Every so often a movie comes along which is a game-changer for its genre, a film which adheres to the basic rules but approaches the task in such a way as to set a new bar; The Raid is such a film.

Directed by young Welshman Gareth Evans, what we have here is nothing less than a breathtaking reboot of the action movie. It's startlingly simple in its basic concept, but delivered with such panache and verve that, at times, it almost defies belief.

Imagine a mash-up between Die Hard, Assault on Precinct 13, Aliens, Fist of Fury and the early films of John Woo and you'd be halfway to picturing just how visceral and balletically violent this gem is.

Set in Jakarta, a vicious drug lord (Ray Sahetapy) has been holed up in the top floor of an impregnable tower block for the best part of a decade, the dozen or so floors below him occupied by the dregs of Indonesia's criminal classes. The authorities despatch a SWAT team to take him down, only for things to unravel early in their mission. With bullets flying and bodies piling up, young cop Rama (Iko Uwais) has to rely on his considerable expertise in the Indonesian martial art of silat to negotiate his way through the bad lads and back to his pregnant wife.

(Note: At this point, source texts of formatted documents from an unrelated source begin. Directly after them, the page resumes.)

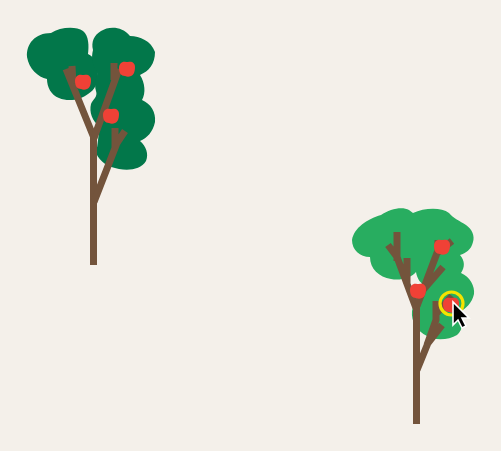
<!DOCTYPE html>
<html lang="en">
<head>
<meta charset="utf-8">
<title>Two apple trees</title>
<style>
:root {
  --paper: #f4f0ea;
  --leaf-dark: #02774a;
  --leaf-light: #28ad60;
  --bark: #73543c;
  --apple: #f04136;
  --ring: #f5e300;
}
html, body { margin: 0; background: var(--paper); overflow: hidden; }
svg { display: block; width: 501px; height: 451px; }
.leaves-dark { fill: var(--leaf-dark); }
.leaves-light { fill: var(--leaf-light); }
.branches { fill: none; stroke: var(--bark); stroke-width: 7; }
.apple { fill: var(--apple); }
.highlight { fill: none; stroke: var(--ring); stroke-width: 3.2; }
.pointer { fill: #000; stroke: #fff; stroke-width: 1.6; stroke-linejoin: miter; }
</style>
</head>
<body>
<svg viewBox="0 0 501 451" role="img" aria-label="Two apple trees, one apple circled under a mouse pointer">
  <defs>
    <path id="apple" d="M-1 -7C-5 -8 -8 -5 -8 -1C-8 4 -6 7 -2 7C0 8 2 8 4 7C7 6 8 2 8 -2C8 -6 5 -8 1 -7Z"/>
  </defs>
  <rect width="501" height="451" fill="var(--paper)"/>

  <g id="dark-tree">
    <g class="leaves-dark">
      <path d="M51 33C60 27 76 26 83 31C89 36 89 46 88 54C94 57 98 63 98 72C98 83 95 90 88 94C81 100 68 102 59 98C51 95 47 87 47 79C38 77 29 69 27 57C26 44 35 33 51 33Z"/>
      <path d="M101 31C109 26 122 26 130 36C140 36 151 41 155 52C155 64 149 71 140 75C145 83 146 93 142 100C151 104 156 112 155 122C153 132 147 138 140 141C146 146 149 154 146 161C141 169 130 171 119 169C108 167 100 162 96 153C98 144 98 136 100 127C92 121 89 112 91 104C93 99 98 97 96 91C94 84 96 78 98 73C92 66 91 58 93 50C91 42 94 35 101 31Z"/>
    </g>
    <g class="branches">
      <path d="M93.500 265V136"/>
      <path d="M94 138L66 69M73 84L72 66"/>
      <path d="M94 138L119 69M114 80V63"/>
      <path d="M94 202L117 143L125 131M115 149V128"/>
    </g>
    <g class="apple">
      <use href="#apple" x="83" y="82"/>
      <use href="#apple" x="127" y="69"/>
      <use href="#apple" x="111" y="116"/>
    </g>
  </g>

  <g id="light-tree">
    <g class="leaves-light">
      <path d="M352 240C354 228 367 219 381 215C390 209 402 206 409 210L413 213C424 208 441 207 449 213C453 218 460 221 466 225C472 229 475 236 473 242C471 250 466 253 460 255C465 261 465 267 461 273C470 277 475 286 474 294C472 303 466 309 459 312C464 321 463 330 457 335C449 340 435 341 427 336C417 331 411 322 412 311C414 301 420 294 426 286C421 284 417 279 416 272C411 278 400 281 391 279C379 277 370 269 370 257C360 257 352 250 352 240Z"/>
    </g>
    <g class="branches">
      <path d="M416.500 424V304"/>
      <path d="M416 308L397 257L388 245M397 261V232M407 283V258"/>
      <path d="M417 306L437 253L452 241M438 254V240M423 290L443 267"/>
      <path d="M417 370L428 343L442 325M427 345L436 320V301M436 314L452 296"/>
    </g>
    <g class="apple">
      <use href="#apple" x="442" y="247"/>
      <use href="#apple" x="418" y="291"/>
      <use href="#apple" x="451" y="305"/>
    </g>
  </g>

  <circle class="highlight" cx="451.500" cy="303.500" r="11.500"/>
  <path class="pointer" d="M453 302V325L458 320L462 328L466 326L462 318H469Z"/>
</svg>
</body>
</html>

And what expertise... Evans and his primary cast went through almost a year of preparation to choreograph the spectacular fight sequences, with no CG trickery or fast-cutting used. Instead we get long shots and extended takes of Rama and his colleagues using fists, feet, knives, machetes and, at one point, a fridge to escape the villains. Spectacular barely begins to describe it.

There are sufficient plot twists to provide much-needed breathers for the viewer, but what you're presented with in The Raid is nothing less than the best action movie I've seen in well over a decade. Don't miss it. HHHHH

2 DAYS IN NEW YORK Comedy. Starring Julie Delpy, Chris Rock, Albert Delpy, Alexia Landeau, Alex Nahon. Directed by Julie Delpy. Cert 15A

Following on from the witty and charming 2 Days in Paris, Julie Delpy adheres to the Before Sunrise/Before Sunset model and sticks with her characters in a shift of time and location which lifts the spirits and also gives pause for thought.

Wearing its Woody Allen influences on its sleeve, the movie sees neurotic photographer/ artist Marion (Delpy) living in New York with her new partner Mingus (Chris Rock, excellent in a straight role). Her life is disrupted by the arrival of her father (Albert Delpy) and sister Rose (Alexia Landeau), who unexpectedly drags along her waster boyfriend Manu (Alex Nahon), who also happens to be Marion's ex.

The cultural clash between the volatile French and more restrained Americans is played to the hilt, the whole story being driven by first-class writing and pitch-perfect ensemble playing. Well worth a look. HHHII

THE DICTATOR Comedy. Starring Sacha Baron Cohen, Anna Faris, Ben Kingsley, Jason Mantzoukas, Sayed Badreya. Directed by Larry Charles. Cert 16

Having touched bottom with his Candid Camera schtick in the abominable Bruno, Sacha Baron Cohen has opted for a more straightforward approach in The Dictator, and the results are little short of disastrous. Playing the 'beloved oppressor' of the fictional Middle Eastern country of Wadiya, Admiral General Aladeen, Baron Cohen and his three co-screenwriters have concocted a premise in which the despot travels to the United States, is left for dead by a rival (a lost-looking Ben Kingsley), replaced by his double and finds a sort of redemption by falling for the manager of a right-on vegan food store, played by Anna Faris.

The basic plot would shame an Adam Sandler movie, but what's truly shocking is just how thoroughly unfunny most of the material is.

Despite four screenwriters being credited, much of The Dictator has the feel of an improvised on-set lark, with non-gags left hanging limply to die before director Larry Charles cuts swiftly to the next scene.

At a mercifully brief 83 minutes, The Dictator won't waste too much of your life but, despite one or two mildly amusing lines and one funny scene, it's a poor excuse for a comedy which, at times, borders on the grotesque.

Ali G and Borat were inspired creations but this indicates that Sacha Baron Cohen has little going for him when it comes to comedy writing or acting. All in all, a depressing and at times distressing experience. HIIII